### EXERCISE REQUIREMENTS
In which lines of the data does the string "transform" appear? Copy every one.

### ENTRIES PROVIDED

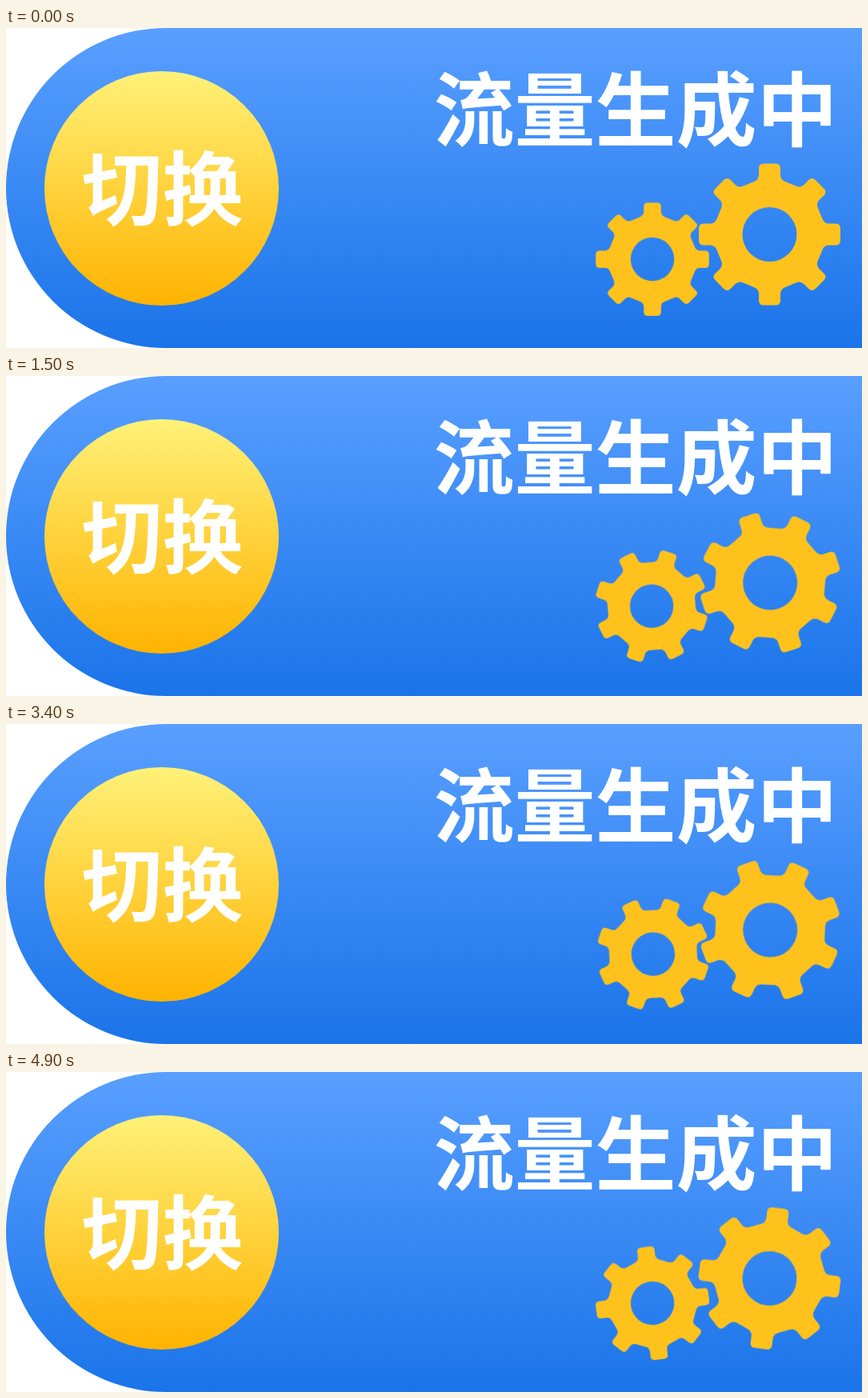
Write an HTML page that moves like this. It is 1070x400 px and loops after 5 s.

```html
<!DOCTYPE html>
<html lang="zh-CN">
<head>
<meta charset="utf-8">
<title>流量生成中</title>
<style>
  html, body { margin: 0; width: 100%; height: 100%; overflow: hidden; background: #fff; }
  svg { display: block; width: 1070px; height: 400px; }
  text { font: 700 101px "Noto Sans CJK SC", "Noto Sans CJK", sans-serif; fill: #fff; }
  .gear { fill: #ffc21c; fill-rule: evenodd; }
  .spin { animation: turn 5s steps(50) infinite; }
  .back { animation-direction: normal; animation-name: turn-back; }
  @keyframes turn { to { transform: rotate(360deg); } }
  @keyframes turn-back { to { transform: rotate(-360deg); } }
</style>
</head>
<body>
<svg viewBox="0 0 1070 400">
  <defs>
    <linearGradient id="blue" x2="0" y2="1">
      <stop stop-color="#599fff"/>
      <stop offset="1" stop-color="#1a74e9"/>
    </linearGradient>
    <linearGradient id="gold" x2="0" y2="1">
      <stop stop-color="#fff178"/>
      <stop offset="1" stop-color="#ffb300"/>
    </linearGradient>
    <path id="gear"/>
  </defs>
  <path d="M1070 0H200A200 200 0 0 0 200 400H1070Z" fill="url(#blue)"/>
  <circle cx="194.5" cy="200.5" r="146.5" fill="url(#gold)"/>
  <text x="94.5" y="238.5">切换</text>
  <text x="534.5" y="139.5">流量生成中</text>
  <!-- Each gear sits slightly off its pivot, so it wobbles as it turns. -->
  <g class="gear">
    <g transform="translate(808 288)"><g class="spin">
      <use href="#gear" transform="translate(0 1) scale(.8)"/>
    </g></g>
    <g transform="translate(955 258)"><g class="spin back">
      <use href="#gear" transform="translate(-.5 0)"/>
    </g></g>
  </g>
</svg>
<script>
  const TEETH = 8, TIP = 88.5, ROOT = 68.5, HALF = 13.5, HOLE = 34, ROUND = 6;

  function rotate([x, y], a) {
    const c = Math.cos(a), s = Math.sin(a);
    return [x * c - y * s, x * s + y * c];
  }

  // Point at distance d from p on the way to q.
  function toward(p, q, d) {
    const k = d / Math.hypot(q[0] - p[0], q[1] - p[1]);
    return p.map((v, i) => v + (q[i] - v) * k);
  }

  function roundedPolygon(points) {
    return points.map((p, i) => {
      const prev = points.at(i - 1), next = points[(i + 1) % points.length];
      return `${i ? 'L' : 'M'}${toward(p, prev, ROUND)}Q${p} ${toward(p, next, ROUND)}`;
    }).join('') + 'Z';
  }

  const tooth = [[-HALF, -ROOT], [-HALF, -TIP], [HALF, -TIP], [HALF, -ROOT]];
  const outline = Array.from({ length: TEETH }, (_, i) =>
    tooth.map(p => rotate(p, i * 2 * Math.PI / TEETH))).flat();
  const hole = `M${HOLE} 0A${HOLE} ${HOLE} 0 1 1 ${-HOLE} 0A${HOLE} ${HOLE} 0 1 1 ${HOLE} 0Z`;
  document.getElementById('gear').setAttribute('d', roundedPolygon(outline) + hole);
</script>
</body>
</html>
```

* * *

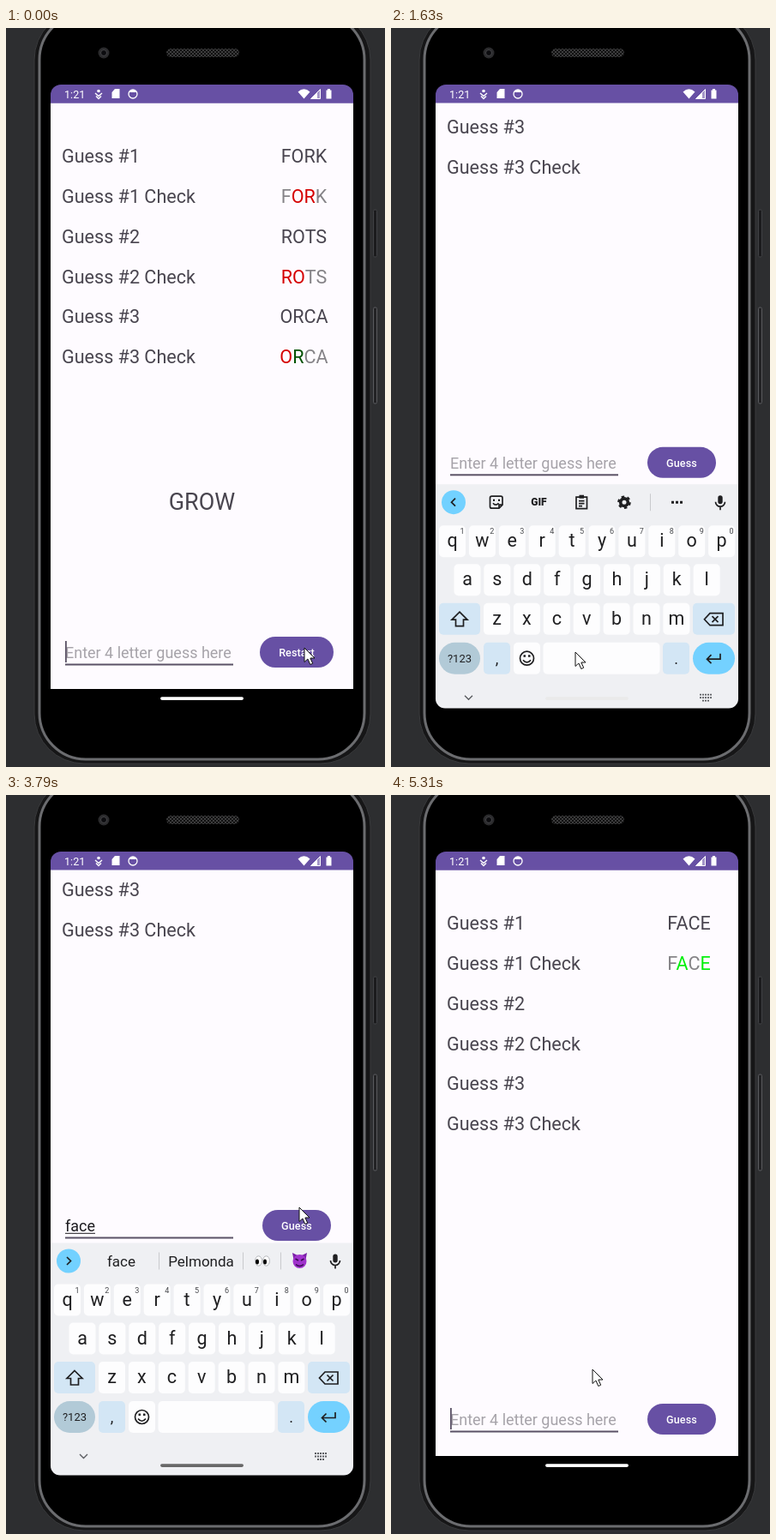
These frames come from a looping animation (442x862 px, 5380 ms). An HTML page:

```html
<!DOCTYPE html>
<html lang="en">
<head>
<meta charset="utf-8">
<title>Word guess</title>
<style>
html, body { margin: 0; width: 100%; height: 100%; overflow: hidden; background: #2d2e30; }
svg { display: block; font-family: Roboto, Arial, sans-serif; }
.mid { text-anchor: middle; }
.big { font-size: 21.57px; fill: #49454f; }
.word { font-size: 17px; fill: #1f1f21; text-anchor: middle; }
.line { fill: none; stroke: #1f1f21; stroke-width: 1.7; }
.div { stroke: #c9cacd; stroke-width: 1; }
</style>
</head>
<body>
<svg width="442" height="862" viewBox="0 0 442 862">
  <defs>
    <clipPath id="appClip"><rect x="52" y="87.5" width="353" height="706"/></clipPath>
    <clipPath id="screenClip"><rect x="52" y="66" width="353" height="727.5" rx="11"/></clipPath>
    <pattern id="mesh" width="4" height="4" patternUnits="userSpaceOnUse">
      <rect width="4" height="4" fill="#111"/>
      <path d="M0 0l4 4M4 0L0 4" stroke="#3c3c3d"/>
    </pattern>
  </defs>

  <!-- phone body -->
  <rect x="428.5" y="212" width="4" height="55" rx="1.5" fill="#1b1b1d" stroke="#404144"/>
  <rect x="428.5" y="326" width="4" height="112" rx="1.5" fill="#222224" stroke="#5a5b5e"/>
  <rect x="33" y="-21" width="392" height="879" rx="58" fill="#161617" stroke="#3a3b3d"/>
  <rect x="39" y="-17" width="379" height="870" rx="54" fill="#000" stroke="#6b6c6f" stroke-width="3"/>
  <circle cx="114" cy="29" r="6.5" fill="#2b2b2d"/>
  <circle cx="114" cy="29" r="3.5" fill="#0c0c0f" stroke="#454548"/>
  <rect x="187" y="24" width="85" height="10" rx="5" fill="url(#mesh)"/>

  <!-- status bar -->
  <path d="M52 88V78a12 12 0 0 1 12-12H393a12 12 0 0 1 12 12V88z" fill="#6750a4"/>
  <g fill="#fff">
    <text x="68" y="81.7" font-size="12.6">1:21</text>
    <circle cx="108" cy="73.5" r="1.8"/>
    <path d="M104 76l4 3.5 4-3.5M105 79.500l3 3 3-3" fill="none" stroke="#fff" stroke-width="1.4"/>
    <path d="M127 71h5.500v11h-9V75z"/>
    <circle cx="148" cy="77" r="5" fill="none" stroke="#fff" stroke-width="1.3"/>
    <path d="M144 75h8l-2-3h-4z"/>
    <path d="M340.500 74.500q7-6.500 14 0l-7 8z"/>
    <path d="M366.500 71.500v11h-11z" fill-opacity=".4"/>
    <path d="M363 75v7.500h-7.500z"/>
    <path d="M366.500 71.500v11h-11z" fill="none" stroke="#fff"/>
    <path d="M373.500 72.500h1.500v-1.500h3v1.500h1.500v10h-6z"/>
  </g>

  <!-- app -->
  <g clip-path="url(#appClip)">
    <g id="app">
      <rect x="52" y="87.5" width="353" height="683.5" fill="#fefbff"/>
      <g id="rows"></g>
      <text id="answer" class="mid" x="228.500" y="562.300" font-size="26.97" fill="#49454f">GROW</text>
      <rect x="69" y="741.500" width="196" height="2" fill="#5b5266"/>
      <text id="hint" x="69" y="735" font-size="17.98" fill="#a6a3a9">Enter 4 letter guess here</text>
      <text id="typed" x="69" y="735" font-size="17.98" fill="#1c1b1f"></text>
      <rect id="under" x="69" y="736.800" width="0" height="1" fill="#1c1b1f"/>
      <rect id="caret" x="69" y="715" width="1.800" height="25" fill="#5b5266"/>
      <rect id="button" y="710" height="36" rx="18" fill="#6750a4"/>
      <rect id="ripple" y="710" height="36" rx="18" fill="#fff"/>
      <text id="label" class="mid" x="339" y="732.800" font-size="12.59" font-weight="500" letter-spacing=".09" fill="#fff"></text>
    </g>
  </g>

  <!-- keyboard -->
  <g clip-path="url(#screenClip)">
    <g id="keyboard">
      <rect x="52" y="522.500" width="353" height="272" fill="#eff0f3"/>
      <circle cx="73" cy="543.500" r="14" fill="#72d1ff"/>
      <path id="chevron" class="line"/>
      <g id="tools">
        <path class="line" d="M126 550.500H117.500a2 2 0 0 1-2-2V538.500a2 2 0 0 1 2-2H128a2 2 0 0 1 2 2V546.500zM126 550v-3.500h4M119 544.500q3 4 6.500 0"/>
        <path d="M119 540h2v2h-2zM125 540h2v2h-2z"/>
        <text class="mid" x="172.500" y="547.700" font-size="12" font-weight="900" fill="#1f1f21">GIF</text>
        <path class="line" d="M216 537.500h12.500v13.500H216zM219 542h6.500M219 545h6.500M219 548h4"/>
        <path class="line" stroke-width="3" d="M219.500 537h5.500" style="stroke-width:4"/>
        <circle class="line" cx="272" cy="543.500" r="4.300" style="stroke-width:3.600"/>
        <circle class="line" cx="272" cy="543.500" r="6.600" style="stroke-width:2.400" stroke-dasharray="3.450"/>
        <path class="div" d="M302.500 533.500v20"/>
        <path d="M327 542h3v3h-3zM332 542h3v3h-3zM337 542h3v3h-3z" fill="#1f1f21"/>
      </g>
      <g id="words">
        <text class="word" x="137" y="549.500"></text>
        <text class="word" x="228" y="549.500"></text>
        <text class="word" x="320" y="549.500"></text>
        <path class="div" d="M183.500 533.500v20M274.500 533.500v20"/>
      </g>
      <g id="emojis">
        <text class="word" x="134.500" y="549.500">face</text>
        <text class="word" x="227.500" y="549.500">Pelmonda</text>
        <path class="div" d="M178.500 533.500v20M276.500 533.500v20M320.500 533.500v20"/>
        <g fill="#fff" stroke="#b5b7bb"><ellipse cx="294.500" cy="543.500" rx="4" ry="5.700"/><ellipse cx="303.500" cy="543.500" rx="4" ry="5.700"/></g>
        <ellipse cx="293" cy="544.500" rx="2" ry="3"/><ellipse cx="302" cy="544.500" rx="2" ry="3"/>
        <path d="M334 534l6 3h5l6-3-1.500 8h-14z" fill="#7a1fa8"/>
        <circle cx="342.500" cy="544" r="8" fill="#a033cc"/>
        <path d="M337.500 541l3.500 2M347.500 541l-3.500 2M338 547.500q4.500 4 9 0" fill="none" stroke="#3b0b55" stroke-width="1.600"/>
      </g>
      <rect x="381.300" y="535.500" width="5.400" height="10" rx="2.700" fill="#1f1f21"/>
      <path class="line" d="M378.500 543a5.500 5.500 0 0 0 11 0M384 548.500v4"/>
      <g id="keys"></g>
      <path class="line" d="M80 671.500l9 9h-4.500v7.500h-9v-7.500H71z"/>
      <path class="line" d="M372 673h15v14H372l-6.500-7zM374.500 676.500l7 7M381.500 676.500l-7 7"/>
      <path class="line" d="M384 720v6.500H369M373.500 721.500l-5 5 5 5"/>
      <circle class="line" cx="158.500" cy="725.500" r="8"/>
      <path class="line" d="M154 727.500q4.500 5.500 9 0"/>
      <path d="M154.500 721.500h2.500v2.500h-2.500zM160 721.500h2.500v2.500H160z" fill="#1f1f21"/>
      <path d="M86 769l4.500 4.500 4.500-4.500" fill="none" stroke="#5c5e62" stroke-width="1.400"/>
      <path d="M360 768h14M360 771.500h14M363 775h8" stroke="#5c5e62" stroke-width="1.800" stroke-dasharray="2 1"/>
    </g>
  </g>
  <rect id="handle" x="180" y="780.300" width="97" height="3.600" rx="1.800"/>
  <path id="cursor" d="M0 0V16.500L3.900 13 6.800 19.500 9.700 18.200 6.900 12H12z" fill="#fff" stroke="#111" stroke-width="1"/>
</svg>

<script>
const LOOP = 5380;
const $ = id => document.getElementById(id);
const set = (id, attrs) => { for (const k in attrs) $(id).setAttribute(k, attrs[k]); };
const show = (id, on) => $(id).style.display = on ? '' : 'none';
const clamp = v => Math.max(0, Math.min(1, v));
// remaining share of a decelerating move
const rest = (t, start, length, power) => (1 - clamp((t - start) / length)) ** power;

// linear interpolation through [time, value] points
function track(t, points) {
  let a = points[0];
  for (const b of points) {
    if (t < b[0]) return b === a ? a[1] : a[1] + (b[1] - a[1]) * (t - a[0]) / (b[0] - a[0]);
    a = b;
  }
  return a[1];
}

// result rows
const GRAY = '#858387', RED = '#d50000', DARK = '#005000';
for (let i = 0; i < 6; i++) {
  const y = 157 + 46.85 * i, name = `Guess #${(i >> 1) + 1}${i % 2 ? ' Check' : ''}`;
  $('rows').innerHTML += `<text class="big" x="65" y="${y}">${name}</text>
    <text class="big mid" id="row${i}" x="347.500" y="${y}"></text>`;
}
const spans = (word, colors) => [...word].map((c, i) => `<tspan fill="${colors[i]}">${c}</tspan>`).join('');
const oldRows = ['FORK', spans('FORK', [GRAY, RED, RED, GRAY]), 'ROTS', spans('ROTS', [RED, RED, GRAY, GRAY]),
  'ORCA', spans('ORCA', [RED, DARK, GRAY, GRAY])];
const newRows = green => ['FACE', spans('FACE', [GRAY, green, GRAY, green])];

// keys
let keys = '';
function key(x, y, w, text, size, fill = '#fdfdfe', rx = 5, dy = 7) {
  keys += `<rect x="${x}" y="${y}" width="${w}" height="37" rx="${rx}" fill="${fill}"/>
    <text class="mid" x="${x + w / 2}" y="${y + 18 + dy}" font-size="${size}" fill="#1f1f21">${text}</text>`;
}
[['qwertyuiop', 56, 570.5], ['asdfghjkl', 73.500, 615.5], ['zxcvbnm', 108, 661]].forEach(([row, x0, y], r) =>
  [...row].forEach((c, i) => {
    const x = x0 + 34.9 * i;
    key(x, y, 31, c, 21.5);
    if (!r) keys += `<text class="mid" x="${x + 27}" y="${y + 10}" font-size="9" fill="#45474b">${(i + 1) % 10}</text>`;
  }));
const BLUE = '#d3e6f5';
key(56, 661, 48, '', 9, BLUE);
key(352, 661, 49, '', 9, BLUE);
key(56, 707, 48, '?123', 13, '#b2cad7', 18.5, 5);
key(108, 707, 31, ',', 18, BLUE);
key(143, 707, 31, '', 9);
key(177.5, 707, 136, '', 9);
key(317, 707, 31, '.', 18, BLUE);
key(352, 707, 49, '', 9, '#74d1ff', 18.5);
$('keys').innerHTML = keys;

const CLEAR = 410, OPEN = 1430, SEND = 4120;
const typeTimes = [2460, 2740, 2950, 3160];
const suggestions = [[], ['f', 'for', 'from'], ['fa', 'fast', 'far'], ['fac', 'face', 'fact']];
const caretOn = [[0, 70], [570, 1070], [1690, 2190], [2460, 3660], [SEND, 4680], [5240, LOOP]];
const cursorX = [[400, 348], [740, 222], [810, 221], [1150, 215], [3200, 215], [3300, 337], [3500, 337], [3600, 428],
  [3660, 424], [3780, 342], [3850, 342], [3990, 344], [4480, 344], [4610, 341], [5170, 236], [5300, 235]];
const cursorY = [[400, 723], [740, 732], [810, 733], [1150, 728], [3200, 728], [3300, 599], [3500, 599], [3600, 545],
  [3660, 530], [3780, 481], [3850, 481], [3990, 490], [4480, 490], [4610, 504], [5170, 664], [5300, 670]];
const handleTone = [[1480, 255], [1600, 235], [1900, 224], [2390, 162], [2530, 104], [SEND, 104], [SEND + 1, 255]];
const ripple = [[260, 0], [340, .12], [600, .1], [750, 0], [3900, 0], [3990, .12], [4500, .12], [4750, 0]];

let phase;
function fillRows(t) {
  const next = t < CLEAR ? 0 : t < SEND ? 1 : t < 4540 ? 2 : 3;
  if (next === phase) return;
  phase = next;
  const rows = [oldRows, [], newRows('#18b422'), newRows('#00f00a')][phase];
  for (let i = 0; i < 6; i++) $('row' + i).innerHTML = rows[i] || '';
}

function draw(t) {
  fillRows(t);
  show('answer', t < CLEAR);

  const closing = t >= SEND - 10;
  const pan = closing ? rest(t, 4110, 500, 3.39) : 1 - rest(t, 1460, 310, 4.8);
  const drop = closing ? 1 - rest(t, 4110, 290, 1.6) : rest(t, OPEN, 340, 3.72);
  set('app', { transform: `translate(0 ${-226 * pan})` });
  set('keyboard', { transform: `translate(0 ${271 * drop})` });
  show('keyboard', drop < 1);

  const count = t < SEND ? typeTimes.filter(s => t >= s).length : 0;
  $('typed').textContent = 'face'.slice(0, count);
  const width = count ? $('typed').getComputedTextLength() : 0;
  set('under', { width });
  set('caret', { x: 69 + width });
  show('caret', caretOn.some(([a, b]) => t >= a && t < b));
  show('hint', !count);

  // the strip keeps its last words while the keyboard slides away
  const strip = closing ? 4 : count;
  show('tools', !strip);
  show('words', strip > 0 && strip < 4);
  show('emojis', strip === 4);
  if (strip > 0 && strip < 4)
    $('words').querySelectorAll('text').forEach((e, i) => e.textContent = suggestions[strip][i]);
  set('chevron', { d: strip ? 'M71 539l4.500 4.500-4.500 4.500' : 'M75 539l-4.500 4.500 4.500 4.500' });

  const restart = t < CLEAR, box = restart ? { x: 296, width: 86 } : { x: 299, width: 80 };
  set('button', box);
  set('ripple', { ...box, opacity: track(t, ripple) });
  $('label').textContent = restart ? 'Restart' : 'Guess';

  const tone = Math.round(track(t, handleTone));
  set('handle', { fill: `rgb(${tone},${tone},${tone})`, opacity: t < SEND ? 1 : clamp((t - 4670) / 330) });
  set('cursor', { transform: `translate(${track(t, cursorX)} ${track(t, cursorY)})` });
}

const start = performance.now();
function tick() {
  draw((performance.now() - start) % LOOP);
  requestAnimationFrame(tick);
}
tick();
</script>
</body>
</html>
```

### SOLUTION TO THE PROBLEM
  @keyframes turn { to { transform: rotate(360deg); } }
  @keyframes turn-back { to { transform: rotate(-360deg); } }
    <g transform="translate(808 288)"><g class="spin">
      <use href="#gear" transform="translate(0 1) scale(.8)"/>
    <g transform="translate(955 258)"><g class="spin back">
      <use href="#gear" transform="translate(-.5 0)"/>
  set('app', { transform: `translate(0 ${-226 * pan})` });
  set('keyboard', { transform: `translate(0 ${271 * drop})` });
  set('cursor', { transform: `translate(${track(t, cursorX)} ${track(t, cursorY)})` });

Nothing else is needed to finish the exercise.